Examine the data line by line and report how many lines include the word "tongue", with no additional output.
----------------------------------------
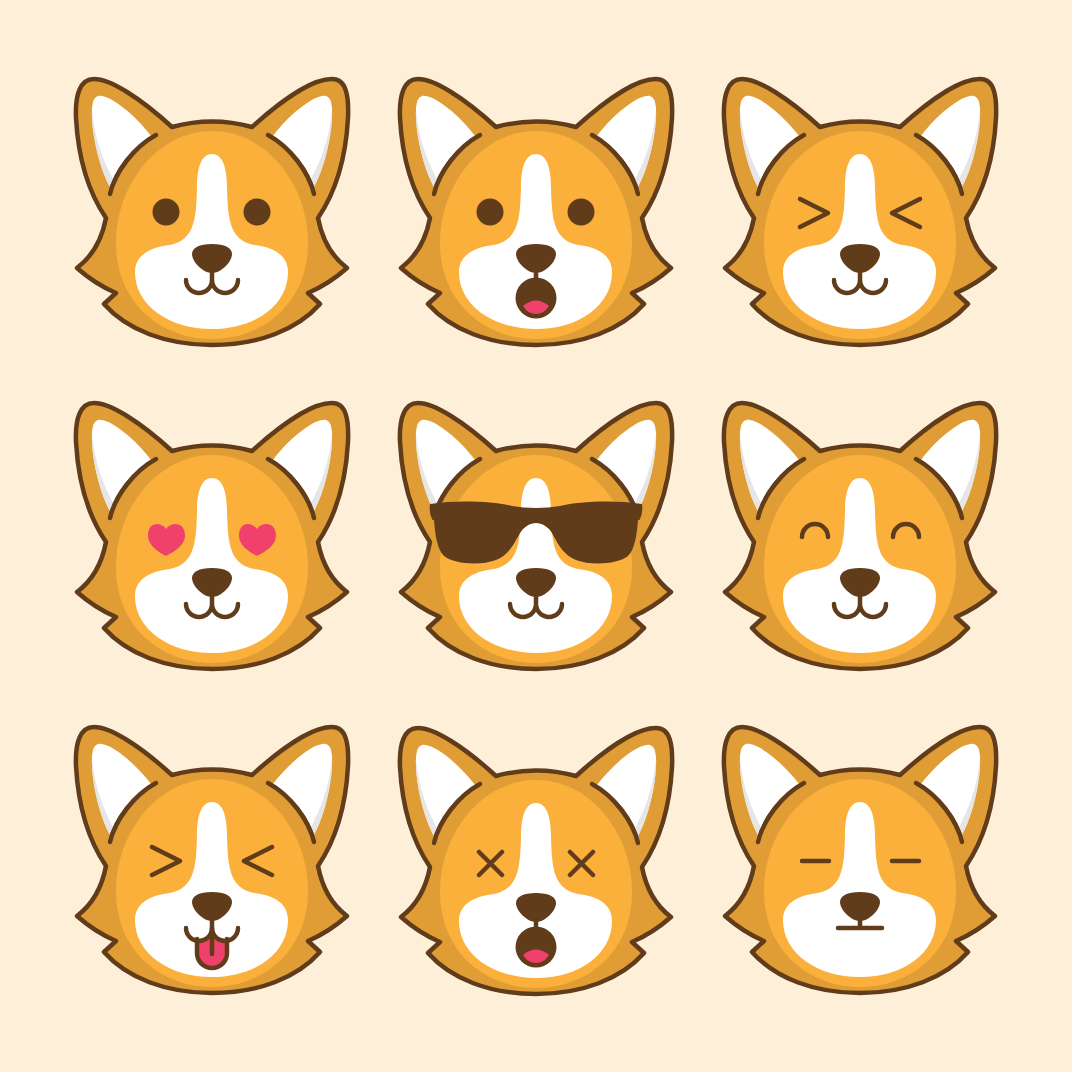
<!DOCTYPE html>
<html lang="en">
<head>
<meta charset="utf-8">
<title>Corgi emoticons</title>
<style>
:root {
  --cream: #feefd9;
  --fur: #fbb03b;
  --fur-shade: #e19d35;
  --brown: #603c1b;
  --white: #fff;
  --ear-shade: #e6e6e6;
  --pink: #ef416b;
}
html, body { margin: 0; background: var(--cream); overflow: hidden; }
svg { display: block; width: 1072px; height: 1072px; }
.fur { fill: var(--fur); }
.fur-shade { fill: var(--fur-shade); }
.white { fill: var(--white); }
.ear-shade { fill: var(--ear-shade); }
.brown { fill: var(--brown); }
.pink { fill: var(--pink); }
.line { fill: none; stroke: var(--brown); stroke-width: 4.5; stroke-linecap: round; stroke-linejoin: round; }
</style>
</head>
<body>
<svg viewBox="0 0 1072 1072" role="img" aria-label="Nine corgi faces with different expressions">
  <defs>
    <path id="head-shape" d="M172 127Q212 116 252 127C285 97 314 79 332 79C346 79 349 95 348 118C346 155 337 190 318 218C322 239 331 256 347 268Q329 284 308 293L320 304C297 330 258 345 212 345C166 345 127 330 104 304L116 293Q95 284 77 268C93 256 102 239 106 218C87 190 78 155 76 118C75 95 80 79 94 79C110 79 139 97 172 127Z"/>
    <g id="ear">
      <path class="white" d="M98 96C110 94 136 116 151 136C131 148 117 167 110 187C98 165 91 128 92 108Q93 97 98 96Z"/>
      <path class="ear-shade" d="M92 110C95 140 103 160 113 179L110 187C98 165 91 130 92 110Z"/>
      <path class="line" d="M156 135C134 147 115 172 110 194"/>
    </g>
    <g id="head">
      <use href="#head-shape" class="fur-shade"/>
      <path class="fur" d="M212 131C266 131 308 184 308 243C308 302 264 339 212 339C160 339 116 302 116 243C116 184 158 131 212 131Z"/>
      <use href="#ear"/>
      <use href="#ear" transform="matrix(-1 0 0 1 424 0)"/>
      <path class="white" d="M212 154C222 154 227 166 227 188C228 215 228 240 254 245C272 247 288 254 288 272C288 306 254 329 212 329C170 329 135 306 135 272C135 254 152 247 170 245C196 240 196 215 197 188C197 166 202 154 212 154Z"/>
      <use href="#head-shape" class="line"/>
      <path class="brown" d="M212 244C225 244 232 248 232 254C232 262 221 273 212 273C203 273 192 262 192 254C192 248 199 244 212 244Z"/>
    </g>
    <path id="mouth-smile" class="line" d="M212 272V280M186 280a13 13 0 0 0 26 0a13 13 0 0 0 26 0"/>
    <g id="mouth-open">
      <path class="line" d="M212 272V280"/>
      <circle class="brown" cx="212" cy="298" r="20.5"/>
      <path class="pink" d="M199 306Q212 295 225 306Q220 314 212 314Q204 314 199 306Z"/>
    </g>
    <g id="mouth-tongue">
      <path d="M197 291V305a15 15 0 0 0 30 0V291Q217 291 212 282Q207 291 197 291Z" class="pink"/>
      <path class="line" d="M197 291V305a15 15 0 0 0 30 0V291M212 280V306"/>
      <use href="#mouth-smile"/>
    </g>
    <path id="mouth-flat" class="line" d="M212 272V280M190 280H234"/>
    <g id="eyes-round" class="brown">
      <circle cx="166" cy="212" r="13.5"/>
      <circle cx="257" cy="212" r="13.5"/>
    </g>
    <path id="eyes-squint" class="line" d="M152 199L180 213L152 227M272 199L244 213L272 227"/>
    <path id="heart" class="pink" d="M166 205C161 198 148 197 148 212C148 221 158 228 166 232C174 228 185 221 185 212C185 197 171 198 166 205Z"/>
    <g id="eyes-hearts">
      <use href="#heart"/>
      <use href="#heart" x="91"/>
    </g>
    <path id="eyes-happy" class="line" d="M154 213a13 13 0 0 1 26 0M245 213a13 13 0 0 1 26 0"/>
    <path id="eyes-cross" class="line" d="M155 203L178 226M178 203L155 226M246 203L269 226M269 203L246 226"/>
    <path id="eyes-flat" class="line" d="M154 213H181M244 213H271"/>
    <path id="sunglasses" class="brown" d="M106 180C132 176 168 177 188 182Q212 186 236 182C256 177 292 176 318 180Q319 186 317 193L314 195C313 213 310 226 304 232C294 240 268 242 252 236C235 229 232 213 225 205Q219 199 212 199Q205 199 199 205C192 213 189 229 172 236C156 242 130 240 120 232C114 226 111 213 110 195L107 193Q105 186 106 180Z"/>
  </defs>

  <rect width="1072" height="1072" fill="var(--cream)"/>

  <g id="calm">
    <use href="#head"/><use href="#eyes-round"/><use href="#mouth-smile"/>
  </g>
  <g id="surprised" transform="translate(324 0)">
    <use href="#head"/><use href="#eyes-round"/><use href="#mouth-open"/>
  </g>
  <g id="giggling" transform="translate(648 0)">
    <use href="#head"/><use href="#eyes-squint"/><use href="#mouth-smile"/>
  </g>

  <g id="in-love" transform="translate(0 324)">
    <use href="#head"/><use href="#eyes-hearts"/><use href="#mouth-smile"/>
  </g>
  <g id="cool" transform="translate(324 324)">
    <use href="#head"/><use href="#sunglasses"/><use href="#mouth-smile"/>
  </g>
  <g id="happy" transform="translate(648 324)">
    <use href="#head"/><use href="#eyes-happy"/><use href="#mouth-smile"/>
  </g>

  <g id="playful" transform="translate(0 648)">
    <use href="#head"/><use href="#eyes-squint"/><use href="#mouth-tongue"/>
  </g>
  <g id="dizzy" transform="translate(324 649)">
    <use href="#head"/><use href="#eyes-cross"/><use href="#mouth-open"/>
  </g>
  <g id="unimpressed" transform="translate(648 648)">
    <use href="#head"/><use href="#eyes-flat"/><use href="#mouth-flat"/>
  </g>
</svg>
</body>
</html>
----------------------------------------
The completed task>
2